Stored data
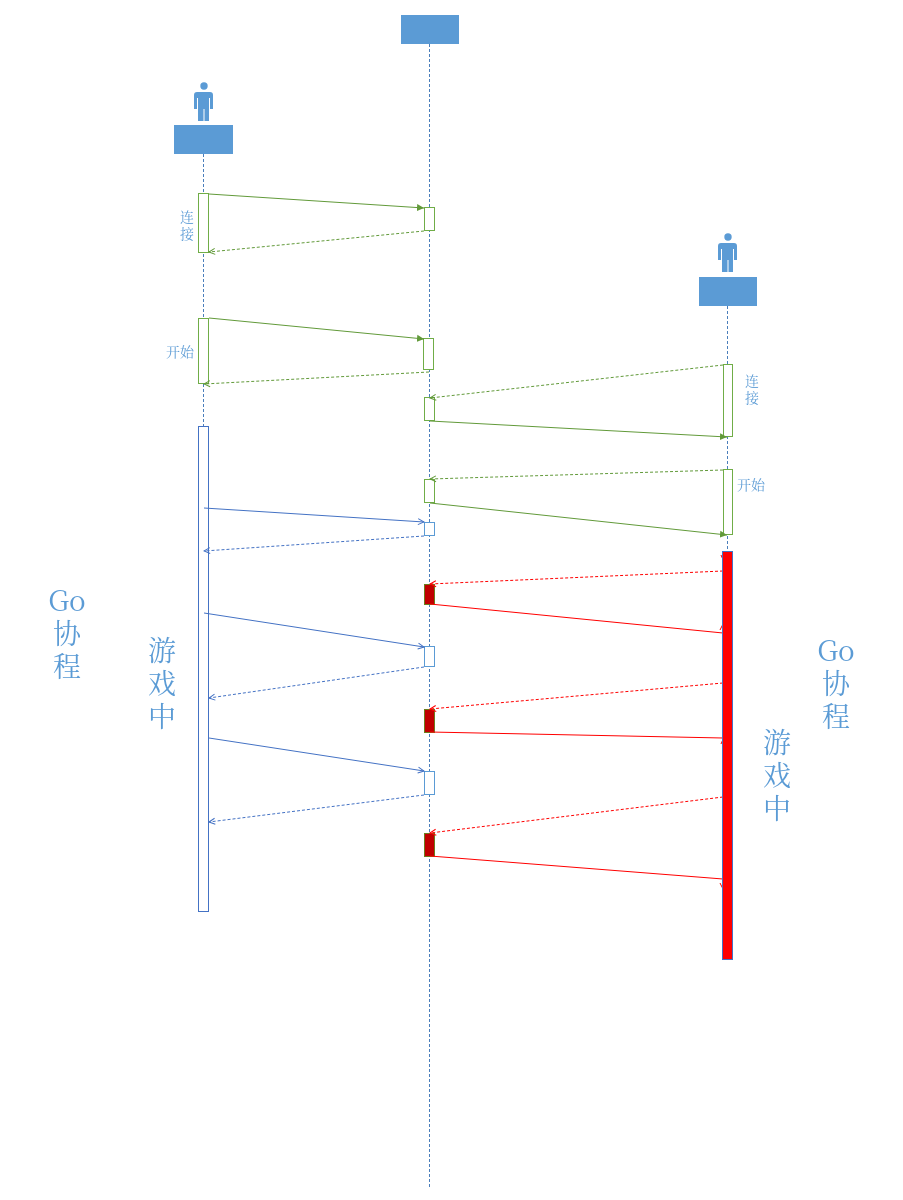
<!DOCTYPE html>
<html lang="zh-CN">
<head>
<meta charset="utf-8">
<title>Go 协程时序图</title>
<style>
:root {
  --paper: #ffffff;
  --blue: #5b9bd5;
  --call-blue: #4472c4;
  --lifeline: #4a7ebb;
  --green: #70ad47;
  --call-green: #629a3a;
  --red: #ff0000;
  --dark-red: #c00000;
}
* { box-sizing: border-box; margin: 0; padding: 0; }
html, body { width: 903px; height: 1200px; overflow: hidden; background: var(--paper); }
.sequence { position: relative; width: 903px; height: 1200px; }
.diagram { position: absolute; left: 0; top: 0; display: block; }
.head, .actor { fill: var(--blue); }
.lifeline { stroke: var(--lifeline); stroke-width: 1; stroke-dasharray: 3 2; }
.bar { fill: var(--paper); stroke-width: 1; }
.green .bar { stroke: var(--green); }
.blue .bar { stroke: var(--blue); }
.blue .bar.player { stroke: var(--call-blue); }
.red .bar { fill: var(--dark-red); stroke: #6b7d1e; }
.red .bar.player { fill: var(--red); stroke: var(--call-blue); }
.call, .reply { fill: none; stroke-width: 1; }
.reply { stroke-dasharray: 3 2; }
.green .call, .green .reply { stroke: var(--call-green); }
.blue .call, .blue .reply { stroke: var(--call-blue); }
.red .call, .red .reply, .red .tip { stroke: var(--red); fill: none; }
.green .call { marker-end: url(#solid-green); }
.green .reply { marker-end: url(#open-green); }
.blue .call, .blue .reply { marker-end: url(#open-blue); }
.red .reply { marker-end: url(#open-red); }
.label {
  position: absolute;
  display: flex;
  flex-direction: column;
  align-items: center;
  width: 40px;
  color: var(--blue);
  font-family: "Noto Serif CJK SC", "Noto Serif CJK JP", serif;
  white-space: nowrap;
}
.small { font-size: 14px; line-height: 17px; }
.large { font-size: 28px; line-height: 33px; }
.connect-left { left: 167px; top: 208px; }
.start-left { left: 160px; top: 343px; }
.connect-right { left: 732px; top: 372px; }
.start-right { left: 731px; top: 476px; }
.routine-left { left: 47px; top: 583px; }
.playing-left { left: 142px; top: 633px; }
.routine-right { left: 816px; top: 633px; }
.playing-right { left: 757px; top: 725px; }
</style>
</head>
<body>
<main class="sequence">
  <svg class="diagram" width="903" height="1200" viewBox="0 0 903 1200" aria-hidden="true">
    <defs>
      <marker id="solid-green" markerUnits="userSpaceOnUse" markerWidth="8" markerHeight="8" refX="7" refY="4" orient="auto"><path d="M0 0.5L7 4L0 7.5Z" fill="#629a3a"/></marker>
      <marker id="open-green" markerUnits="userSpaceOnUse" markerWidth="8" markerHeight="8" refX="7" refY="4" orient="auto"><path d="M1 1L7 4L1 7" fill="none" stroke="#629a3a"/></marker>
      <marker id="open-blue" markerUnits="userSpaceOnUse" markerWidth="8" markerHeight="8" refX="7" refY="4" orient="auto"><path d="M1 1L7 4L1 7" fill="none" stroke="#4472c4"/></marker>
      <marker id="open-red" markerUnits="userSpaceOnUse" markerWidth="8" markerHeight="8" refX="7" refY="4" orient="auto"><path d="M1 1L7 4L1 7" fill="none" stroke="#ff0000"/></marker>
      <g id="person">
        <circle cx="10" cy="4" r="3.7"/>
        <path d="M3 10H16Q19 10 19 13V27H16V16H15V39H10.5V27H9.5V39H4V16H3V27H0V13Q0 10 3 10Z"/>
      </g>
    </defs>

    <g class="lifelines">
      <line class="lifeline" x1="203.5" y1="154" x2="203.5" y2="426"/>
      <line class="lifeline" x1="429.5" y1="44" x2="429.5" y2="1188"/>
      <line class="lifeline" x1="727.5" y1="306" x2="727.5" y2="551"/>
    </g>

    <g class="participants">
      <rect class="head" x="401" y="15" width="58" height="29"/>
      <use class="actor" href="#person" x="194" y="82"/>
      <rect class="head" x="174" y="125" width="59" height="29"/>
      <use class="actor" href="#person" x="718" y="233"/>
      <rect class="head" x="699" y="277" width="58" height="29"/>
    </g>

    <g class="green">
      <rect class="bar" x="198.5" y="193.5" width="10" height="59"/>
      <rect class="bar" x="198.5" y="318.5" width="10" height="65"/>
      <rect class="bar" x="424.5" y="207.5" width="10" height="23"/>
      <rect class="bar" x="423.5" y="338.5" width="10" height="31"/>
      <rect class="bar" x="424.5" y="397.5" width="10" height="23"/>
      <rect class="bar" x="424.5" y="479.5" width="10" height="23"/>
      <rect class="bar" x="723.5" y="364.5" width="9" height="72"/>
      <rect class="bar" x="723.5" y="469.5" width="9" height="65"/>
      <path class="call" d="M209 194L424 208"/>
      <path class="reply" d="M424 231L209 252"/>
      <path class="call" d="M209 318L424 339"/>
      <path class="reply" d="M429 372L204 384"/>
      <path class="reply" d="M723 365L430 398"/>
      <path class="call" d="M430 421L727 437"/>
      <path class="reply" d="M723 470L430 479"/>
      <path class="call" d="M430 503L727 535"/>
    </g>

    <g class="blue">
      <rect class="bar player" x="198.5" y="426.5" width="10" height="485"/>
      <rect class="bar" x="424.5" y="522.5" width="10" height="13"/>
      <rect class="bar" x="424.5" y="646.5" width="10" height="20"/>
      <rect class="bar" x="424.5" y="771.5" width="10" height="23"/>
      <path class="call" d="M204 508L424 522"/>
      <path class="reply" d="M424 536L204 551"/>
      <path class="call" d="M204 613L424 647"/>
      <path class="reply" d="M424 667L209 698"/>
      <path class="call" d="M209 738L424 771"/>
      <path class="reply" d="M424 795L209 822"/>
    </g>

    <g class="red">
      <rect class="bar" x="424.5" y="584.5" width="10" height="20"/>
      <rect class="bar" x="424.5" y="709.5" width="10" height="23"/>
      <rect class="bar" x="424.5" y="833.5" width="10" height="23"/>
      <path class="reply" d="M723 571L430 584"/>
      <path class="call" d="M430 604L723 633"/>
      <path class="reply" d="M723 683L430 709"/>
      <path class="call" d="M430 732L723 738"/>
      <path class="reply" d="M723 797L430 833"/>
      <path class="call" d="M430 856L723 879"/>
      <path class="tip" d="M720 630L724 622M721 744L724 737M720 883L724 891M721 555L724 562"/>
      <rect class="bar player" x="722.5" y="551.5" width="10" height="408"/>
    </g>
  </svg>

  <p class="label small connect-left"><span>连</span><span>接</span></p>
  <p class="label small start-left">开始</p>
  <p class="label small connect-right"><span>连</span><span>接</span></p>
  <p class="label small start-right">开始</p>
  <p class="label large routine-left"><span>Go</span><span>协</span><span>程</span></p>
  <p class="label large playing-left"><span>游</span><span>戏</span><span>中</span></p>
  <p class="label large routine-right"><span>Go</span><span>协</span><span>程</span></p>
  <p class="label large playing-right"><span>游</span><span>戏</span><span>中</span></p>
</main>
</body>
</html>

**Exercise aim:**
Scan the records above for the string "head", then select every line that holds it.

**Exercise solution:**
<head>
.head, .actor { fill: var(--blue); }
</head>
      <rect class="head" x="401" y="15" width="58" height="29"/>
      <rect class="head" x="174" y="125" width="59" height="29"/>
      <rect class="head" x="699" y="277" width="58" height="29"/>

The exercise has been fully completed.